Although incidents had risen in Portsmouth in that time the tonnage of waste collected reduced from 357.21 tonnes in 2012/13 to 306.87 tonnes in 2018/19.

But Stephen Benton, 50, who runs a waste disposal firm in Portsmouth, claimed his business has been hit by 'dodgy' companies who can undercut him by fly-tipping.

'I've been doing this for five years and it has been getting worse,' he said.

'When I first started I would get three or four out of five quotes, now I'm lucky if it's one.

'People might have a licence from the council but could still be dumping stuff and not using tips. You can get an idea from how much they're charging.

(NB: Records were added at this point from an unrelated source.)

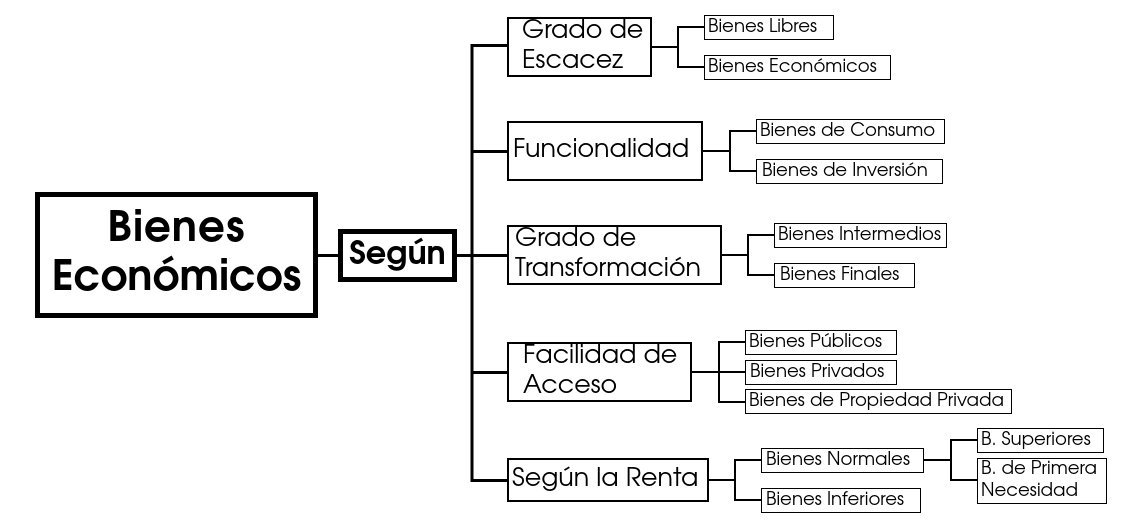
<!DOCTYPE html>
<html lang="es">
<head>
<meta charset="utf-8">
<title>Bienes Económicos</title>
<style>
:root { --ink: #000; --paper: #fff; }
* { box-sizing: border-box; }
html, body { margin: 0; background: var(--paper); }
.diagram {
  position: relative;
  width: 1142px;
  height: 528px;
  overflow: hidden;
  color: var(--ink);
  background: var(--paper);
  font-family: "TeX Gyre Adventor", "Century Gothic", sans-serif;
}
.connectors { position: absolute; inset: 0; fill: none; stroke: var(--ink); }
.trunk { stroke-width: 3; }
.branch { stroke-width: 2; }
.node {
  position: absolute;
  left: var(--x);
  top: var(--y);
  width: var(--w);
  height: var(--h);
  margin: 0;
  display: flex;
  align-items: center;
  border: solid var(--ink);
  background: var(--paper);
  white-space: nowrap;
  font-weight: 400;
}
.root, .criterion { justify-content: center; border-width: 5px; font-weight: 700; text-align: center; }
.root { padding-bottom: 3px; font-size: 42px; line-height: 49px; }
.root .lead { letter-spacing: 1px; }
.criterion { padding-bottom: 1px; font-size: 32px; line-height: 38px; }
.category { border-width: 2px; padding: 0 0 2px var(--inset); font-size: 25.4px; line-height: 30px; }
.leaf { border-width: 1px; padding: 0 0 2px var(--inset, 3px); font-size: 18.2px; line-height: 22px; }
</style>
</head>
<body>
<main class="diagram">
  <svg class="connectors" width="1142" height="528" viewBox="0 0 1142 528" aria-hidden="true">
    <g class="trunk">
      <path d="M317 255.5H339M456 255.5H508"/>
      <path d="M508 45.5H472V480.5H508M472 151.5H508M472 372.5H508"/>
    </g>
    <g class="branch">
      <path d="M651 47H678M705 27H678V67H705"/>
      <path d="M702 151H730M757 131H730V171H757"/>
      <path d="M721 255H748M775 235H748V275H775"/>
      <path d="M691 372H746M746 342H719V402H746"/>
      <path d="M708 480H735M762 460H735V500H762"/>
      <path d="M923 460H951M978 440H951V480H978"/>
    </g>
  </svg>

  <h1 class="node root" style="--x:35px;--y:192px;--w:283px;--h:126px"><span><span class="lead">Bienes</span><br>Económicos</span></h1>
  <p class="node criterion" style="--x:338px;--y:229px;--w:119px;--h:53px">Según</p>

  <h2 class="node category" style="--x:507px;--y:17px;--w:145px;--h:60px;--inset:13px">Grado de<br>Escacez</h2>
  <p class="node leaf" style="--x:704px;--y:15px;--w:130px;--h:25px">Bienes Libres</p>
  <p class="node leaf" style="--x:704px;--y:55px;--w:187px;--h:25px">Bienes Económicos</p>

  <h2 class="node category" style="--x:507px;--y:121px;--w:196px;--h:60px;--inset:4px">Funcionalidad</h2>
  <p class="node leaf" style="--x:756px;--y:119px;--w:189px;--h:25px">Bienes de Consumo</p>
  <p class="node leaf" style="--x:756px;--y:159px;--w:187px;--h:25px;--inset:5px">Bienes de Inversión</p>

  <h2 class="node category" style="--x:507px;--y:225px;--w:215px;--h:60px;--inset:6px">Grado de<br>Transformación</h2>
  <p class="node leaf" style="--x:774px;--y:223px;--w:173px;--h:25px">Bienes Intermedios</p>
  <p class="node leaf" style="--x:774px;--y:263px;--w:141px;--h:25px;--inset:5px">Bienes Finales</p>

  <h2 class="node category" style="--x:507px;--y:342px;--w:185px;--h:60px;--inset:14px">Facilidad de<br>Acceso</h2>
  <p class="node leaf" style="--x:745px;--y:330px;--w:152px;--h:25px">Bienes Públicos</p>
  <p class="node leaf" style="--x:745px;--y:360px;--w:152px;--h:25px;--inset:4px">Bienes Privados</p>
  <p class="node leaf" style="--x:745px;--y:389px;--w:267px;--h:25px">Bienes de Propiedad Privada</p>

  <h2 class="node category" style="--x:507px;--y:458px;--w:202px;--h:44px;--inset:3px">Según la Renta</h2>
  <p class="node leaf" style="--x:761px;--y:448px;--w:163px;--h:25px;--inset:4px">Bienes Normales</p>
  <p class="node leaf" style="--x:761px;--y:488px;--w:160px;--h:25px;--inset:4px">Bienes Inferiores</p>
  <p class="node leaf" style="--x:977px;--y:428px;--w:127px;--h:25px">B. Superiores</p>
  <p class="node leaf" style="--x:977px;--y:458px;--w:130px;--h:46px">B. de Primera<br>Necesidad</p>
</main>
</body>
</html>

'If someone turns up and can do a massive rubbish clearance for £100 when others have told you £300 they're probably fly-tipping.'

In Havant the Defra figures showed less action was being taken in reponse to fly-tipping. Last year a total of 883 incidents were met with 228 actions.

Chairman of Havant Friends of the Earth, Ray Cobbett, feared it was a 'near-impossible' task to catch the perpetrators. He said:  'The local authorities are set a near-impossible task as this is happening everywhere.

'This is one of the things that comes with living in a throw-away society and at the end of the day these guys are criminals.

'But they're being given business by members of the public who are not cautious enough to inspect their credentials.

'People shut their eyes and ask no questions but this literally threatens nature and is so bad for the environment.'

The statistics from Defra came from all records of fly-tipping, not just those held by councils.

No data is available yet on the cost of fly-tipping to councils between 2017/18 to 2018/19.